- _Data_:
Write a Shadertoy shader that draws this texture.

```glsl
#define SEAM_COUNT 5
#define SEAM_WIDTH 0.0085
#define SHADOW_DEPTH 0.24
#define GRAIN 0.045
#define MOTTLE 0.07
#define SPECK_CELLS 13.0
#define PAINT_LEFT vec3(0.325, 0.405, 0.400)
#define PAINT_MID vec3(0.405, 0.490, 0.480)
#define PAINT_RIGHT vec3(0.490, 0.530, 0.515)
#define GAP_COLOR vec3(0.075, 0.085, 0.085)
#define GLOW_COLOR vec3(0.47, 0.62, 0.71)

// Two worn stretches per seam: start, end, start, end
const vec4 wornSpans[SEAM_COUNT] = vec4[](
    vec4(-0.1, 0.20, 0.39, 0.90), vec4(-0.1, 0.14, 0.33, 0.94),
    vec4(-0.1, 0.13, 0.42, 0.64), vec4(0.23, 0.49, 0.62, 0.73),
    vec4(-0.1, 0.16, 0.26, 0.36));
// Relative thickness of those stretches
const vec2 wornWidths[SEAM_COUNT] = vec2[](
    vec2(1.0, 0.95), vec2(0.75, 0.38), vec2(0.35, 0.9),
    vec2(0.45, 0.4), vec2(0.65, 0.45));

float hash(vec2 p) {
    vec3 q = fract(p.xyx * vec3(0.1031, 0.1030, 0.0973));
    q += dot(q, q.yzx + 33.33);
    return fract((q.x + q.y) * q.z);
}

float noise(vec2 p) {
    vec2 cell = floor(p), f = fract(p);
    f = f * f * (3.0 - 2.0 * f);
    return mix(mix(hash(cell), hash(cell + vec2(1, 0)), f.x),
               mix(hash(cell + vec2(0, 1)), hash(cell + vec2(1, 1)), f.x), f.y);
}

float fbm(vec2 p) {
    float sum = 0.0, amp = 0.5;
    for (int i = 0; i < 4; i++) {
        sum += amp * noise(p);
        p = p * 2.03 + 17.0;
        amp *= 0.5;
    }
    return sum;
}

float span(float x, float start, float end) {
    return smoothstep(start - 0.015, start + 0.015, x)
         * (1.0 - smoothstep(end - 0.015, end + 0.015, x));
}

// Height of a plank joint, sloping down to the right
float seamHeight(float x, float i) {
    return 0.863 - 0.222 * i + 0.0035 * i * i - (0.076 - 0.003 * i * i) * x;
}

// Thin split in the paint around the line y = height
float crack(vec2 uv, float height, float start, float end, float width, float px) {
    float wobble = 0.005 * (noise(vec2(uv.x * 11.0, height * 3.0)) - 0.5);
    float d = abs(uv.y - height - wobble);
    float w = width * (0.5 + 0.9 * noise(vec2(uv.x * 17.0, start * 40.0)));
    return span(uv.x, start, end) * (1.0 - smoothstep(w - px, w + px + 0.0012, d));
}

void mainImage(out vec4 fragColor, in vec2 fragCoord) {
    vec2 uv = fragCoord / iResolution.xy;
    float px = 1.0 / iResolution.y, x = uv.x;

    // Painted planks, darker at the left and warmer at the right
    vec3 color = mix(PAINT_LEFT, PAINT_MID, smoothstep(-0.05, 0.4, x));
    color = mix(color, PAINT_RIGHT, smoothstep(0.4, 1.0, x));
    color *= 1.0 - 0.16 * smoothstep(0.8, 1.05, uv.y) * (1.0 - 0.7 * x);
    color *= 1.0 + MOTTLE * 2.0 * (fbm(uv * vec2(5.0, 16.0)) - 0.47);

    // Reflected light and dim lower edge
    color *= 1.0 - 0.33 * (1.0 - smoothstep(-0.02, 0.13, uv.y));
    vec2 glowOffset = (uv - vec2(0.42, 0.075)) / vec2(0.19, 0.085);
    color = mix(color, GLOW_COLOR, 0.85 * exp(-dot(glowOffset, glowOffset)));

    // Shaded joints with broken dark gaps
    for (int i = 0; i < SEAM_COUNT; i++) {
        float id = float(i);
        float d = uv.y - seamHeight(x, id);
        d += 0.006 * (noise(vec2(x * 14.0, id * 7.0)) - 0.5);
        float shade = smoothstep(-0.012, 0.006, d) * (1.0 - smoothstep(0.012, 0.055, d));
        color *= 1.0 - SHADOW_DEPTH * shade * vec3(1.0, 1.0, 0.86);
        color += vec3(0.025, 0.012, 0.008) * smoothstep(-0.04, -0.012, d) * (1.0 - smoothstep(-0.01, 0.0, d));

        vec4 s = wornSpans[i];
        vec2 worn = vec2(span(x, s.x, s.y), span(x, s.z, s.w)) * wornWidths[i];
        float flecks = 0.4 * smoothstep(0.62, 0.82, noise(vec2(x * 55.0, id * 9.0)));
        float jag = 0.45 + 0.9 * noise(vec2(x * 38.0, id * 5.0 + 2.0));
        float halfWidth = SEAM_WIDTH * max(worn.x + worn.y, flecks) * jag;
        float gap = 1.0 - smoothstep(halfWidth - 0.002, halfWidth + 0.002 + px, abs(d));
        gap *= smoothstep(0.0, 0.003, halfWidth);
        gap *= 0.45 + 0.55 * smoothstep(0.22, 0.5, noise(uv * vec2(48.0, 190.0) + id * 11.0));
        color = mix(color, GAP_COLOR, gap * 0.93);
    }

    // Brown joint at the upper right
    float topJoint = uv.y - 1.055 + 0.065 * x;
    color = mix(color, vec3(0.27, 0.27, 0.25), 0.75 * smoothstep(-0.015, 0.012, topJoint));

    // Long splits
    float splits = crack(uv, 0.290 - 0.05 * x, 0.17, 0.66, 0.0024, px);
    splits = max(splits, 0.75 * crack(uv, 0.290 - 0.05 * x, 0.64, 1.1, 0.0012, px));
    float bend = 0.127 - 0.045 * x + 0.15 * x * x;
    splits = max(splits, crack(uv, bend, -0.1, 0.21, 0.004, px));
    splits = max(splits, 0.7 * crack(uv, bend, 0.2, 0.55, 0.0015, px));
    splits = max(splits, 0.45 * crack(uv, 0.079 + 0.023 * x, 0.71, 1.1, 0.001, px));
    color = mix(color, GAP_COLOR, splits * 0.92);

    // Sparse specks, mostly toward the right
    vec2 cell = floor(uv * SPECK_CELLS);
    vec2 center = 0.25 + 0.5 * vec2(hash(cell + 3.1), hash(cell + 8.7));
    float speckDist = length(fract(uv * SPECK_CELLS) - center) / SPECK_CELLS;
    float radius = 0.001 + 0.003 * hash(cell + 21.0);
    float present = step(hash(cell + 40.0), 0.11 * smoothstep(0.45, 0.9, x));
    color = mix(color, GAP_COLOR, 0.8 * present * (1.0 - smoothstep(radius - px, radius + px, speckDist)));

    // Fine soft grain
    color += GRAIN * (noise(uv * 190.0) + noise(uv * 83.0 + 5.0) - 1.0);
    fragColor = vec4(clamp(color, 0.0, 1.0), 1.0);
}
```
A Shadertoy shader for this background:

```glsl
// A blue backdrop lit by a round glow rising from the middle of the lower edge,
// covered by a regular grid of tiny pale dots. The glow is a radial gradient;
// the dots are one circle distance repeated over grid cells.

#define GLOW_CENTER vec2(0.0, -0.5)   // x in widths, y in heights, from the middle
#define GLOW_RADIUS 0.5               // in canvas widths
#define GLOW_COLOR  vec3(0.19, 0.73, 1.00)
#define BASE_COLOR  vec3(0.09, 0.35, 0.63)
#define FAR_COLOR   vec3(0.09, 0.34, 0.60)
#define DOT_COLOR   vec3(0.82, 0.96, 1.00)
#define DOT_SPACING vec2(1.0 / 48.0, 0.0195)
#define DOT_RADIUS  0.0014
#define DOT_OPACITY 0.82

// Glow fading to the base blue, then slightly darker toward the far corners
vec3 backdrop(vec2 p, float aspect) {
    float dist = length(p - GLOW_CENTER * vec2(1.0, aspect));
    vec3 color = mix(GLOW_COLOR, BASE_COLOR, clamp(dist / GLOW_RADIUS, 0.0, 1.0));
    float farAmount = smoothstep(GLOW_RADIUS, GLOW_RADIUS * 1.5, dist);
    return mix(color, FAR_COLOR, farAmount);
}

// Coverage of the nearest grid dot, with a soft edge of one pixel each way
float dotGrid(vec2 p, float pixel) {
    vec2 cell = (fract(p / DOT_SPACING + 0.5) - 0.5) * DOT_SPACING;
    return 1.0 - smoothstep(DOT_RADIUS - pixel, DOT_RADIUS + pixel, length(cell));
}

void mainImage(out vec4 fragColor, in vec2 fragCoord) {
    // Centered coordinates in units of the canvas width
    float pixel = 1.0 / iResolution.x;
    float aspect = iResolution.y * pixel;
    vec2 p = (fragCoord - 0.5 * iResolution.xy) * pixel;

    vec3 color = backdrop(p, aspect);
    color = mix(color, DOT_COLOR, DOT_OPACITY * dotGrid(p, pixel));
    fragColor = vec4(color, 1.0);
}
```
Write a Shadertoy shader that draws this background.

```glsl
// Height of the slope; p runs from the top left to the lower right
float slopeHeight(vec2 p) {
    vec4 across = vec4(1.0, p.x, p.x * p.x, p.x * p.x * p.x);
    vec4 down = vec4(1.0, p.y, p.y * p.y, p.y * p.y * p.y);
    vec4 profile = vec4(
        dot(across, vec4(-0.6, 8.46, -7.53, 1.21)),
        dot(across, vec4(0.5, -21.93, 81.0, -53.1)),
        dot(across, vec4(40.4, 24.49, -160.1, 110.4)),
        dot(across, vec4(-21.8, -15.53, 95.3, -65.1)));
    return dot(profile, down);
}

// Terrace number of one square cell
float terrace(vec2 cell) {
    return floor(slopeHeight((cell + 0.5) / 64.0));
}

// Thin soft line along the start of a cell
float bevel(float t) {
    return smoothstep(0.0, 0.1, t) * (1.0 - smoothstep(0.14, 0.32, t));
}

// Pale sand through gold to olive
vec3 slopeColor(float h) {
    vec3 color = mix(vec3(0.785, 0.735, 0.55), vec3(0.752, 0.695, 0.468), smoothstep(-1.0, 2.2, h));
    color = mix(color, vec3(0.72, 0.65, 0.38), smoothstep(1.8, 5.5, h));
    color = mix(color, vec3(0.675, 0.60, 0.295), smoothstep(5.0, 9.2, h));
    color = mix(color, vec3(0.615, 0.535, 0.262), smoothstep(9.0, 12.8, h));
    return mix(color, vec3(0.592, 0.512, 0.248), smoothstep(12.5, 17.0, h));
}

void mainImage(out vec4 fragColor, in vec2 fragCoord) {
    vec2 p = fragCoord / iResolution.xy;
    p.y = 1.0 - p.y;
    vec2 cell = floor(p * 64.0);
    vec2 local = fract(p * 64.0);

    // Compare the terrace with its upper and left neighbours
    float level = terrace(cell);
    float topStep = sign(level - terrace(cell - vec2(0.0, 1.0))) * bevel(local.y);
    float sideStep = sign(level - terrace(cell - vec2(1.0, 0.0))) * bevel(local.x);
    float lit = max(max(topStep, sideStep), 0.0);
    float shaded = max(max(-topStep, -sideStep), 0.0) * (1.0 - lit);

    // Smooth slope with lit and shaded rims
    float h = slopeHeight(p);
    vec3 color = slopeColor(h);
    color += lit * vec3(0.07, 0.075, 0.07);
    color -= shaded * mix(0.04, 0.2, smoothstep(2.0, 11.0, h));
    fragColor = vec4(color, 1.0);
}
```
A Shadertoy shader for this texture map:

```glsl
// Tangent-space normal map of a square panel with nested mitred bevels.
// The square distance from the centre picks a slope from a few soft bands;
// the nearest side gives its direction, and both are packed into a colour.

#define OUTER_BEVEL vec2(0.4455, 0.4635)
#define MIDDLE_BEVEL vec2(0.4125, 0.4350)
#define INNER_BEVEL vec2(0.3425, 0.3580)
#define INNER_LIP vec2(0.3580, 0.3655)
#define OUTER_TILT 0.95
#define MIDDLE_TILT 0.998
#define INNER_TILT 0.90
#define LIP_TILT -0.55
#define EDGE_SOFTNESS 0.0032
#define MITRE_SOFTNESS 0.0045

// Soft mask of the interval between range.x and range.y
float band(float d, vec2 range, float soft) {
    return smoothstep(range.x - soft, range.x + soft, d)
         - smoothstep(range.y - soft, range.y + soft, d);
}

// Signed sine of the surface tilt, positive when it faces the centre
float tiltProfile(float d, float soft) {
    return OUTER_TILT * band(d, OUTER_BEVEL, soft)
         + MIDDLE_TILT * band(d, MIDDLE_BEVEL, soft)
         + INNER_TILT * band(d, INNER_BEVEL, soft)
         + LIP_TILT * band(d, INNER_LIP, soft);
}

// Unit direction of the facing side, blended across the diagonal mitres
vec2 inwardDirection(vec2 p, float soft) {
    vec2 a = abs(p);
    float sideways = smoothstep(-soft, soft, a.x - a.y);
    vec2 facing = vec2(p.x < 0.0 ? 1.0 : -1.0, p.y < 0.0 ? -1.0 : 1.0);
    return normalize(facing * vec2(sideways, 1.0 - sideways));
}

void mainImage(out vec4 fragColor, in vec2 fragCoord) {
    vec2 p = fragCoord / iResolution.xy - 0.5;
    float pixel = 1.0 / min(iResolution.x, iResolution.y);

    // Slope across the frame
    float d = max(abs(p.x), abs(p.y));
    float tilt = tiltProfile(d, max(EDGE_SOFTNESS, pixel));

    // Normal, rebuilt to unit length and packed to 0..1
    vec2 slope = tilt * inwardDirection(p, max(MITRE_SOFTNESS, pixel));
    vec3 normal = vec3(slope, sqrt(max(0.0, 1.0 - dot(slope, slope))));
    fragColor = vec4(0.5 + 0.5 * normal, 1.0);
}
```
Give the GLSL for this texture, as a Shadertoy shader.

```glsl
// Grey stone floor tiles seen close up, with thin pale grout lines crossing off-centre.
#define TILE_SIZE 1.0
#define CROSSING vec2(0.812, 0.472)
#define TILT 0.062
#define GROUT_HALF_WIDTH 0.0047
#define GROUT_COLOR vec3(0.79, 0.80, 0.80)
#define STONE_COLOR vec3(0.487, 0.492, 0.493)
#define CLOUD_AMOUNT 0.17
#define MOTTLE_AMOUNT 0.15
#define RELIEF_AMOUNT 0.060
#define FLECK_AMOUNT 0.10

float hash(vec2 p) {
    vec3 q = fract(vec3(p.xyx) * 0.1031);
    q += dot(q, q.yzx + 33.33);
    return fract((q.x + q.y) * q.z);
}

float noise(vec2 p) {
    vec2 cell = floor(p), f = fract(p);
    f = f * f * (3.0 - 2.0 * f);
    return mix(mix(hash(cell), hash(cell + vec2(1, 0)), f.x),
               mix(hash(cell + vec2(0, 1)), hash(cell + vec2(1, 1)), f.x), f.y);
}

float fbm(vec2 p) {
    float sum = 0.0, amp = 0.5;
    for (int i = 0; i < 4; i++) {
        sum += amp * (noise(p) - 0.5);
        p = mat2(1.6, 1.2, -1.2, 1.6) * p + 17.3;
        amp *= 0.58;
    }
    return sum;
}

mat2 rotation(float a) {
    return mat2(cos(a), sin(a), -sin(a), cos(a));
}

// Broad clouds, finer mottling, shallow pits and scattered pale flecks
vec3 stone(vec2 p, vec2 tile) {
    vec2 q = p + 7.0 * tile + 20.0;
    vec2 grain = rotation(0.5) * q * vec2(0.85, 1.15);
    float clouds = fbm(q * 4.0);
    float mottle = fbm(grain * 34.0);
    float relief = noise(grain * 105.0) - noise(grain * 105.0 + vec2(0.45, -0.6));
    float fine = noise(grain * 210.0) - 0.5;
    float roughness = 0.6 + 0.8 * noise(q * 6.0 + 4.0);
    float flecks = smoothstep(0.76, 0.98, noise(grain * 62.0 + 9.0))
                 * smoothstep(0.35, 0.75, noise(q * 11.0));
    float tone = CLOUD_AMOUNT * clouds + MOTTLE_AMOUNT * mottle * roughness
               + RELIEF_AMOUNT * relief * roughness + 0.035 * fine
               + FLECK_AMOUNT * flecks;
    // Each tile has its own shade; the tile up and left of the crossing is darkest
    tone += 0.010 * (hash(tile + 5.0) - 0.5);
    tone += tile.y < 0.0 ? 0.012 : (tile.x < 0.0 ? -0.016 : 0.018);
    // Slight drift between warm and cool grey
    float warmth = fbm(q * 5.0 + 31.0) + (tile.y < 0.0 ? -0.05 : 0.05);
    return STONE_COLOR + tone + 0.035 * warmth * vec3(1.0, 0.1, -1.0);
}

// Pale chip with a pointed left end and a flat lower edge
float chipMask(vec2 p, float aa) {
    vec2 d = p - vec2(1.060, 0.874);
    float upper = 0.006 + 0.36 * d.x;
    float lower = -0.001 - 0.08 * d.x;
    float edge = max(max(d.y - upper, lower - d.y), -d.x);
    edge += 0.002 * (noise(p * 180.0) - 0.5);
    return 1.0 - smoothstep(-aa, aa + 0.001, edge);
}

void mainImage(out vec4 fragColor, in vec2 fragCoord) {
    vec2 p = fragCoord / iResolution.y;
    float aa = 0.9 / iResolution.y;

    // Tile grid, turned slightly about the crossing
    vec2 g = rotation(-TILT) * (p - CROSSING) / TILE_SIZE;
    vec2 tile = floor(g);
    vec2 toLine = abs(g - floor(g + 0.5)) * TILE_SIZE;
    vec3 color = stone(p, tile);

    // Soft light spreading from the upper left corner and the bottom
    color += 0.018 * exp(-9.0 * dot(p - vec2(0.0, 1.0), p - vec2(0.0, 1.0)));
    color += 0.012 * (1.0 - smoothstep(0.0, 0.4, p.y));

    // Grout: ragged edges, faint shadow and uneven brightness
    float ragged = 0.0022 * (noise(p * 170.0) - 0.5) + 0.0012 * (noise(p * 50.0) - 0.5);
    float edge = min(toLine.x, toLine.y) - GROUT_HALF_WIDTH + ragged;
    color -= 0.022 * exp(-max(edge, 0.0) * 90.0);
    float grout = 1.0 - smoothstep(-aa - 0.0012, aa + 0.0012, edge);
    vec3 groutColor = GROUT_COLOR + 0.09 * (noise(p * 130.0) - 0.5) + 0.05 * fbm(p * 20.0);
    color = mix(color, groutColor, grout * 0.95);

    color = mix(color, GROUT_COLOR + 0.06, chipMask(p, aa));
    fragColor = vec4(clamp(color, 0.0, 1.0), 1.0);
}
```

- _What to work on_: Which lines above contain the word "lower"? Show each of them.

- _Reply_:
    // Reflected light and dim lower edge
// A blue backdrop lit by a round glow rising from the middle of the lower edge,
// Height of the slope; p runs from the top left to the lower right
// Pale chip with a pointed left end and a flat lower edge
    float lower = -0.001 - 0.08 * d.x;
    float edge = max(max(d.y - upper, lower - d.y), -d.x);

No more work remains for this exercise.